1390 | London

Gentleman and Scholar

Geoffrey Chaucer’s Oxford man.

An Oxford cleric, still a student though,
One who had taken logic long ago,
Was there; his horse was thinner than a rake,
And he was not too fat, I undertake,
But had a hollow look, a sober stare;
The thread upon his overcoat was bare.
He had found no preferment in the church
And he was too unworldly to make search
For secular employment. By his bed
He preferred having twenty books in red
And black, of Aristotle’s philosophy,
Than costly clothes, fiddle, or psaltery.
Though a philosopher, as I have told,
He had not found the stone for making gold.
Whatever money from his friends he took
He spent on learning or another book
And prayed for them most earnestly, returning
Thanks to them thus for paying for his learning.
His only care was study, and indeed
He never spoke a word more than was need,
Formal at that, respectful in the extreme,
Short, to the point, and lofty in his theme.
A tone of moral virtue filled his speech
And gladly would he learn, and gladly teach.

Contributor

Geoffrey Chaucer

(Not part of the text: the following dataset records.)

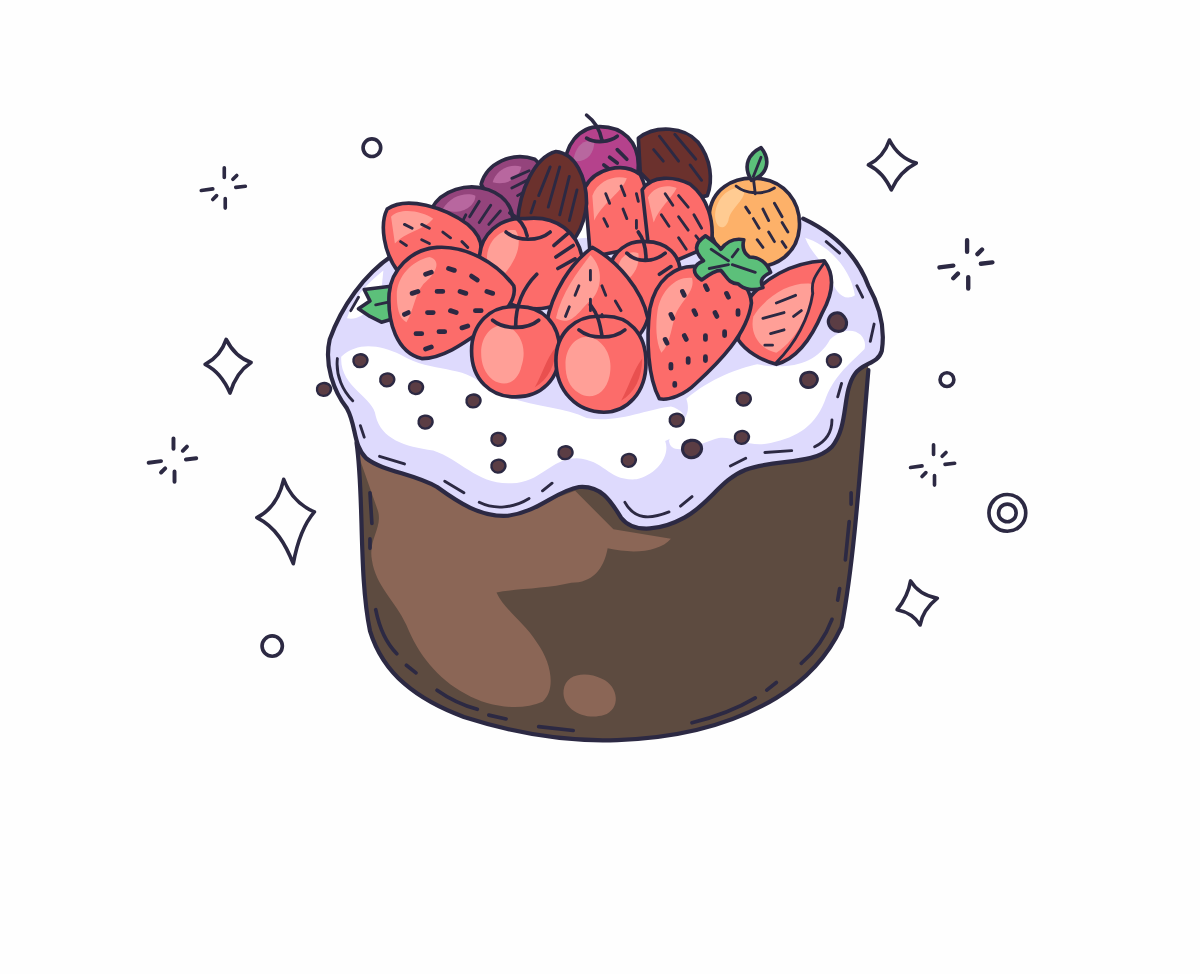
<!DOCTYPE html>
<html lang="en">
<head>
<meta charset="utf-8">
<title>Fruit-topped Easter cake</title>
<style>
:root{
  --paper:#fefefe; --ink:#2c2943;
  --crust:#5d4b40; --crust-light:#8b6656;
  --icing:#dedafd; --icing-light:#ffffff; --raisin:#5b3d44;
  --red:#fc6c6a; --red-light:#ff9f97; --red-dark:#e9504f;
  --plum:#94447c; --plum-light:#b8679f; --cherry-plum:#b5428c;
  --nut:#6b312d; --orange:#fdb169; --orange-light:#ffcb92; --leaf:#5cc07a;
}
html,body{margin:0;width:1200px;height:974px;overflow:hidden;background:var(--paper)}
.artboard{display:block;width:1200px;height:974px}
.line{fill:none;stroke:var(--ink);stroke-width:1.9;stroke-linecap:round;stroke-linejoin:round}
.shape{stroke:var(--ink);stroke-width:1.9;stroke-linecap:round;stroke-linejoin:round}
.thin{stroke-width:1.5}
.red{fill:var(--red)} .red-light{fill:var(--red-light)} .red-dark{fill:var(--red-dark)}
.plum{fill:var(--plum)} .plum-light{fill:var(--plum-light)} .cherry-plum{fill:var(--cherry-plum)}
.nut{fill:var(--nut)} .orange{fill:var(--orange)} .orange-light{fill:var(--orange-light)} .leaf{fill:var(--leaf)}
.crust{fill:var(--crust)} .crust-light{fill:var(--crust-light)}
.icing{fill:var(--icing)} .icing-light{fill:var(--icing-light)}
.seeds{stroke-width:2.5}
.raisins{fill:var(--raisin);stroke:var(--ink);stroke-width:1.2}
.sparkle{fill:var(--paper)}
</style>
</head>
<body>
<svg class="artboard" viewBox="0 0 626 508" role="img" aria-label="Glazed cake topped with berries, cherries and nuts, surrounded by sparkles">
<defs>
  <g id="burst"><path class="line" d="M0-11V-6M.5 5V10M-12 .8L-6 0M6-.8L11-1.4M-4 3.5L-6 5.5M4.5-5L6.5-7"/></g>
  <path id="raisin" d="M-3.600-.6C-3-3.600 1.500-4.200 3.300-1.600C4.600.8 2.400 3.600-.4 3.500C-2.600 3.400-4 1.500-3.600-.6Z"/>
  <clipPath id="crust-edge"><path d="M185 226C189 258 188 300 193 329C200 352 218 365 242 374C270 383 296 387 322 386C354 385 382 378 405 364C420 355 432 342 439 327C446 290 449 240 453 190L300 180Z"/></clipPath>
  <clipPath id="icing-edge"><path d="M205 133C190 143 178 160 172 177C169 190 174 204 181 213C186 222 184 232 191 239C200 246 216 247 228 254C239 262 251 270 265 269C281 267 290 256 302 254C314 253 319 262 324 270C331 279 346 276 357 270C370 263 376 250 389 245C405 239 424 243 434 233C443 222 439 205 446 195C450 189 458 190 460 183C462 170 458 158 453 149C447 133 436 122 419 114Z"/></clipPath>
</defs>

<g id="cake-body">
  <path class="crust" d="M185 226C189 258 188 300 193 329C200 352 218 365 242 374C270 383 296 387 322 386C354 385 382 378 405 364C420 355 432 342 439 327C446 290 449 240 453 190L300 180Z"/>
  <g clip-path="url(#crust-edge)" class="crust-light">
    <path d="M183 226L232 254L268 268L300 256L320 276L350 281C344 288 330 289 317 286C315 297 309 304 298 304C286 307 270 307 259 309C263 318 273 324 280 335C288 346 290 360 283 366C272 371 255 369 243 362C228 354 218 341 212 326C206 313 196 306 194 292C192 281 200 275 197 266Z"/>
    <path d="M294 360C295 351 306 350 314 354C323 358 324 370 315 373C305 376 293 370 294 360Z"/>
  </g>
  <path class="line" style="stroke-width:2.200" d="M186 231C190 258 187 300 193 329C200 352 218 365 242 374C270 383 296 387 322 386C354 385 382 378 405 364C420 355 432 342 439 327C446 290 449 240 453 193"/>
  <path class="line" d="M193 257L194 273M193 281V286M196 318C198 328 202 336 207 341M212 347L217 351M228 360C235 365 242 368 249 370M255 373L264 375M281 379L299 381M361 377C373 374 384 370 394 364M400 360L405 356M418 346C426 339 431 331 434 323M437 313L438 307M441 292L443 272M444 263V257"/>
</g>

<g id="icing">
  <path class="icing" d="M205 133C190 143 178 160 172 177C169 190 174 204 181 213C186 222 184 232 191 239C200 246 216 247 228 254C239 262 251 270 265 269C281 267 290 256 302 254C314 253 319 262 324 270C331 279 346 276 357 270C370 263 376 250 389 245C405 239 424 243 434 233C443 222 439 205 446 195C450 189 458 190 460 183C462 170 458 158 453 149C447 133 436 122 419 114Z"/>
  <g class="icing-light" clip-path="url(#icing-edge)">
    <path d="M178 186C187 178 198 180 209 185C226 195 242 190 252 201C272 213 292 211 306 218C322 221 339 213 350 212C361 215 359 225 347 230C350 238 342 248 332 250C317 251 316 240 301 239C287 239 282 252 267 252C249 253 241 240 226 235C211 233 199 229 196 217C195 207 177 202 178 186Z"/>
    <path d="M358 208C371 197 386 192 395 190C411 193 426 190 433 177C443 168 453 174 451 182C444 189 436 195 431 207C426 222 416 228 402 231C390 234 381 226 373 229C362 233 350 238 349 230C351 223 362 219 358 208Z"/>
    <path d="M420 124C433 128 444 141 446 154C440 158 435 151 433 144C430 137 423 132 420 124Z"/>
    <path d="M200 141C191 148 184 156 181 166C189 168 196 158 199 151Z"/>
  </g>
  <path class="line" style="stroke-width:2.200" d="M205 133C190 143 178 160 172 177C169 190 174 204 181 213C186 222 184 232 191 239C200 246 216 247 228 254C239 262 251 270 265 269C281 267 290 256 302 254C314 253 319 262 324 270C331 279 346 276 357 270C370 263 376 250 389 245C405 239 424 243 434 233C443 222 439 205 446 195C450 189 458 190 460 183C462 170 458 158 453 149C447 133 436 122 419 114"/>
  <path class="line thin" d="M176 187C175 196 179 204 184 209M188 222L190 228M198 238L211 242M232 251L242 257M250 262C258 266 268 265 276 260M283 256L288 252M326 262C331 271 339 271 349 267M355 264L361 259M381 243L389 239M399 236L413 235M425 233C431 230 434 225 434 219M437 207L439 200M454 178L456 169M447 149L450 155M431 126L438 132M187 155L183 162"/>
  <g class="raisins">
    <use href="#raisin" x="188" y="188"/><use href="#raisin" x="202" y="198"/>
    <use href="#raisin" x="217" y="202"/><use href="#raisin" x="222" y="220"/>
    <use href="#raisin" x="247" y="209"/><use href="#raisin" x="260" y="229"/>
    <use href="#raisin" x="260" y="243"/><use href="#raisin" x="295" y="236"/>
    <use href="#raisin" x="328" y="240"/><use href="#raisin" transform="translate(361 234) scale(1.350)"/>
    <use href="#raisin" x="387" y="228"/><use href="#raisin" x="388" y="208"/>
    <use href="#raisin" transform="translate(422 198) scale(1.200)"/><use href="#raisin" transform="translate(437 168) rotate(60) scale(1.350)"/>
    <use href="#raisin" x="435" y="188"/><use href="#raisin" x="353" y="219"/>
    <use href="#raisin" x="206" y="184" transform="translate(-37 19)"/>
  </g>
</g>

<g id="back-fruit">
  <g id="purple-cherry">
    <path class="shape cherry-plum" d="M295 88C294 76 302 66 313 66C325 66 333 74 333 86C333 101 323 108 313 107C302 106 295 99 295 88Z"/>
    <path class="plum-light" d="M299 84C300 76 305 72 310 74C310 80 306 85 299 84Z"/>
    <path class="line" d="M306 72C311 75 318 74 322 71M314 73C313 68 310 63 306 60M318 82L322 85M322 78L327 83M315 86L319 89"/>
  </g>
  <path class="shape nut" d="M333 72C342 65 357 66 364 74C371 83 372 94 369 102L350 106L334 90Z"/>
  <path class="line thin" d="M344 71L354 84M352 70L363 83M360 86L366 94M341 78L346 84"/>
  <g id="plums">
    <path class="shape plum" d="M251 96C254 85 267 79 279 83L288 92L284 116L262 116Z"/>
    <path class="plum-light" d="M257 95C259 88 267 85 272 87C271 93 264 97 257 95Z"/>
    <path class="line thin" d="M267 93L276 89M267 98L277 93M270 102L277 98"/>
    <path class="shape plum" d="M225 109C230 99 244 95 255 99C266 103 269 112 267 120L250 130L229 121Z"/>
    <path class="plum-light" d="M231 109C235 102 243 100 248 102C248 108 239 113 231 109Z"/>
    <path class="line thin" d="M245 113L250 105M250 116L256 107M255 117L261 110M241 116L243 112"/>
  </g>
  <g id="orange">
    <path class="shape orange" d="M370 112C371 99 382 92 395 93C409 94 418 105 417 119C416 132 405 140 392 139C379 138 369 127 370 112Z"/>
    <path class="orange-light" d="M373 112C374 102 381 97 388 98C390 104 381 108 380 115C378 121 373 119 373 112Z"/>
    <path class="line thin" d="M384 97C389 101 398 102 404 98M394 101L393 93M398 109L401 115M404 106L408 113M408 116L411 121M393 114L396 119M401 121L404 126M408 126L410 129M389 108L391 111M395 125L398 129"/>
    <path class="shape leaf" d="M392 94C387 86 391 80 397 77C402 83 401 91 392 94Z"/>
    <path class="line thin" d="M393 92L397 82"/>
  </g>
  <g id="back-strawberries">
    <path class="shape red" d="M305 98C310 88 325 84 334 91C339 101 340 116 338 128L308 134Z"/>
    <path class="red-light" d="M309 102C312 94 321 91 327 93C324 101 315 105 310 115Z"/>
    <path class="line thin" d="M316 101L318 106M324 97L326 102M325 109L327 114M315 114L317 118M332 101L333 105M332 115V119"/>
    <path class="shape red" d="M335 99C340 91 352 92 360 96C369 103 373 115 371 128L350 137L338 126Z"/>
    <path class="red-light" d="M338 103C341 97 348 96 353 98C350 104 344 108 341 116Z"/>
    <path class="line thin" d="M347 101L351 107M354 102L359 108M345 112L349 118M354 113L359 120M362 112L366 119M354 124L358 130M363 123L367 128"/>
  </g>
  <path class="shape nut" d="M270 116C271 99 279 82 290 79C300 80 306 92 306 106C305 119 298 130 290 132Z"/>
  <path class="line thin" d="M287 87L281 102M292 87L286 108M297 92L292 112M301 99L297 115M279 105L277 111"/>
</g>

<g id="middle-fruit">
  <path class="shape leaf" d="M206 149L190 151L193 157L187 161L193 165L199 168L209 165Z"/>
  <path class="line thin" d="M205 157L196 159"/>
  <g id="left-strawberry">
    <path class="shape red" d="M202 109C212 102 232 108 244 117C250 122 253 128 250 136L208 142C200 132 198 117 202 109Z"/>
    <path class="red-light" d="M204 113C209 108 220 110 226 114C221 120 211 121 206 127Z"/>
    <path class="line thin" d="M211 117L215 119M220 117L224 119M209 126L212 128M220 125L224 127M231 121L235 124M230 129L234 130M215 134L218 132M241 126L244 129"/>
  </g>
  <g id="stemmed-cherry">
    <path class="shape red" d="M250 136C250 122 261 113 274 114C290 112 302 121 304 136C304 151 294 161 280 161C263 161 250 151 250 136Z"/>
    <path class="red-light" d="M254 135C254 126 261 119 269 120C273 127 269 136 263 143C258 145 254 142 254 135Z"/>
    <path class="line" d="M264 121C270 126 281 126 287 121M275 123C274 118 271 114 266 111M289 128L296 122M290 134L299 128M291 140L300 135"/>
  </g>
  <g id="middle-cherry">
    <path class="shape red" d="M318 141C319 131 328 125 337 126C348 126 355 133 355 143C355 158 345 166 336 165C325 164 317 154 318 141Z"/>
    <path class="red-light" d="M322 141C323 134 328 130 333 132C334 139 330 145 325 147Z"/>
    <path class="line" d="M327 132C332 137 341 137 347 132M337 135C337 130 336 125 333 121M344 143L350 139M345 149L351 145"/>
  </g>
  <g id="cut-strawberry-right">
    <path class="shape red" d="M389 158C398 145 413 137 430 136C436 144 434 154 429 163C424 175 416 187 405 190C397 188 389 183 385 177Z"/>
    <path class="red-light" d="M393 165C401 153 413 147 423 148C424 160 417 176 405 184C396 182 391 174 393 165Z"/>
    <path class="line thin" d="M430 137C425 144 423 147 424 153C422 166 415 179 405 189M398 166L409 163M402 174L409 172M405 158L415 154M414 165L418 162M399 180L403 180"/>
  </g>
  <g id="strawberry-slice">
    <path class="shape red" d="M309 129C322 136 335 151 338 166C334 180 321 184 309 182C297 181 288 176 285 169C288 152 298 137 309 129Z"/>
    <path class="red-light" d="M308 133C301 142 293 153 290 166C299 171 303 160 309 156C314 150 315 140 308 133Z"/>
    <path class="line thin" d="M308 141V146M302 149L300 154M314 149L316 154M308 156V162M297 160L295 165M321 157L324 162M314 164L316 169M303 168L302 172M326 169L328 173M310 172V175"/>
  </g>
  <g id="large-strawberry">
    <path class="shape red" d="M203 153C204 141 214 130 228 129C243 128 259 137 268 149C270 157 261 166 252 172C242 179 231 187 220 187C207 184 202 168 203 153Z"/>
    <path class="red-light" d="M207 154C207 144 215 136 224 134C231 136 227 143 221 148C216 154 216 162 212 168C208 166 207 160 207 154Z"/>
    <path class="line seeds" d="M222 143L225 142M234 140L237 141M246 144L249 146M215 153L218 152M228 152L231 152M240 152L243 153M254 152L257 153M211 164L213 163M223 163L226 163M235 162L238 163M248 162L251 162M217 174L220 174M229 173L232 173M241 171L244 170M222 182L225 181"/>
  </g>
</g>

<g id="front-fruit">
  <g id="heart-strawberry">
    <path class="shape red" d="M339 161C342 146 352 138 364 139C378 138 391 146 392 158C390 174 375 189 363 200C357 206 349 209 344 208C338 197 337 177 339 161Z"/>
    <path class="red-light" d="M343 162C345 151 353 144 361 145C363 152 355 157 352 165C350 173 349 180 345 184C342 178 342 169 343 162Z"/>
    <path class="line seeds" d="M356 152L357 154M368 149L369 151M379 153L380 155M350 164L351 166M362 162L363 164M373 163L374 165M385 162L385 164M347 177L348 179M357 175L358 177M368 175L368 177M378 173L378 175M350 190L350 192M359 187L359 189M368 186L368 188M352 200L352 201"/>
    <path class="shape leaf" d="M366 146C360 142 362 138 367 136C362 131 362 127 368 123C371 125 374 127 376 130C379 126 383 124 388 125C387 129 388 132 391 134C396 134 400 137 402 142C398 144 396 146 398 150C393 152 388 151 385 148C380 148 379 144 376 141C373 141 370 143 366 146Z"/>
    <path class="line thin" d="M380 136L371 130M382 138L394 142M380 138L370 140M382 134L385 130"/>
  </g>
  <g id="front-cherry-left">
    <path class="shape red" d="M246 183C246 169 256 159 269 160C283 159 292 169 292 183C292 198 282 207 269 207C256 207 246 198 246 183Z"/>
    <path class="red-light" d="M251 184C251 174 258 168 265 170C272 174 275 182 272 191C270 200 263 202 257 198C253 195 251 190 251 184Z"/>
    <path class="line" d="M257 167C263 172 275 172 281 167M269 170C269 160 272 151 280 143"/>
    <path class="red-dark" d="M279 202C286 198 290 190 290 181C285 187 283 195 279 202Z"/>
  </g>
  <g id="front-cherry-right">
    <path class="shape red" d="M290 188C290 174 300 164 314 165C328 164 337 174 337 189C337 205 327 215 315 215C301 215 290 204 290 188Z"/>
    <path class="red-light" d="M295 190C295 180 302 174 309 176C316 179 320 187 318 196C316 206 308 209 302 205C297 202 295 197 295 190Z"/>
    <path class="line" d="M302 172C308 177 320 177 326 172M314 175C313 169 312 164 308 159"/>
    <path class="red-dark" d="M324 209C331 205 335 197 335 187C330 194 328 202 324 209Z"/>
  </g>
</g>

<g id="sparkles">
  <g class="shape sparkle">
    <path d="M464 73C467 79 471 83 478 85C472 88 468 92 465 99C462 93 459 89 453 86C459 83 462 79 464 73Z"/>
    <path d="M118 177C121 183 125 187 131 189C125 193 122 198 120 205C117 198 113 193 107 190C113 187 116 183 118 177Z"/>
    <path d="M148 250C151 258 157 264 164 267C158 274 155 283 153 294C149 284 144 275 134 270C142 266 146 259 148 250Z"/>
    <path d="M475 303C478 308 483 311 489 312C484 316 481 320 480 326C477 321 473 319 468 318C472 313 474 309 475 303Z"/>
    <circle cx="194" cy="77" r="4.600"/><circle cx="494" cy="198" r="3.600"/>
    <circle cx="142" cy="337" r="5.300"/><circle cx="525.500" cy="267.500" r="9.600"/><circle cx="525.500" cy="267.500" r="4.600"/>
  </g>
  <use href="#burst" x="117" y="98.500"/>
  <use href="#burst" transform="translate(504.500 138.500) scale(1.200)"/>
  <use href="#burst" transform="translate(90.500 240.500) scale(1.080)"/>
  <use href="#burst" x="487" y="243"/>
</g>
</svg>
</body>
</html>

From The Canterbury Tales. Courtier, diplomat, and “the first finder of our language,” Chaucer in the 1370s traveled to Italy, where he was influenced by his contemporaries Petrarch and Boccaccio. He died in 1400 without having completed all of the tales he intended to write.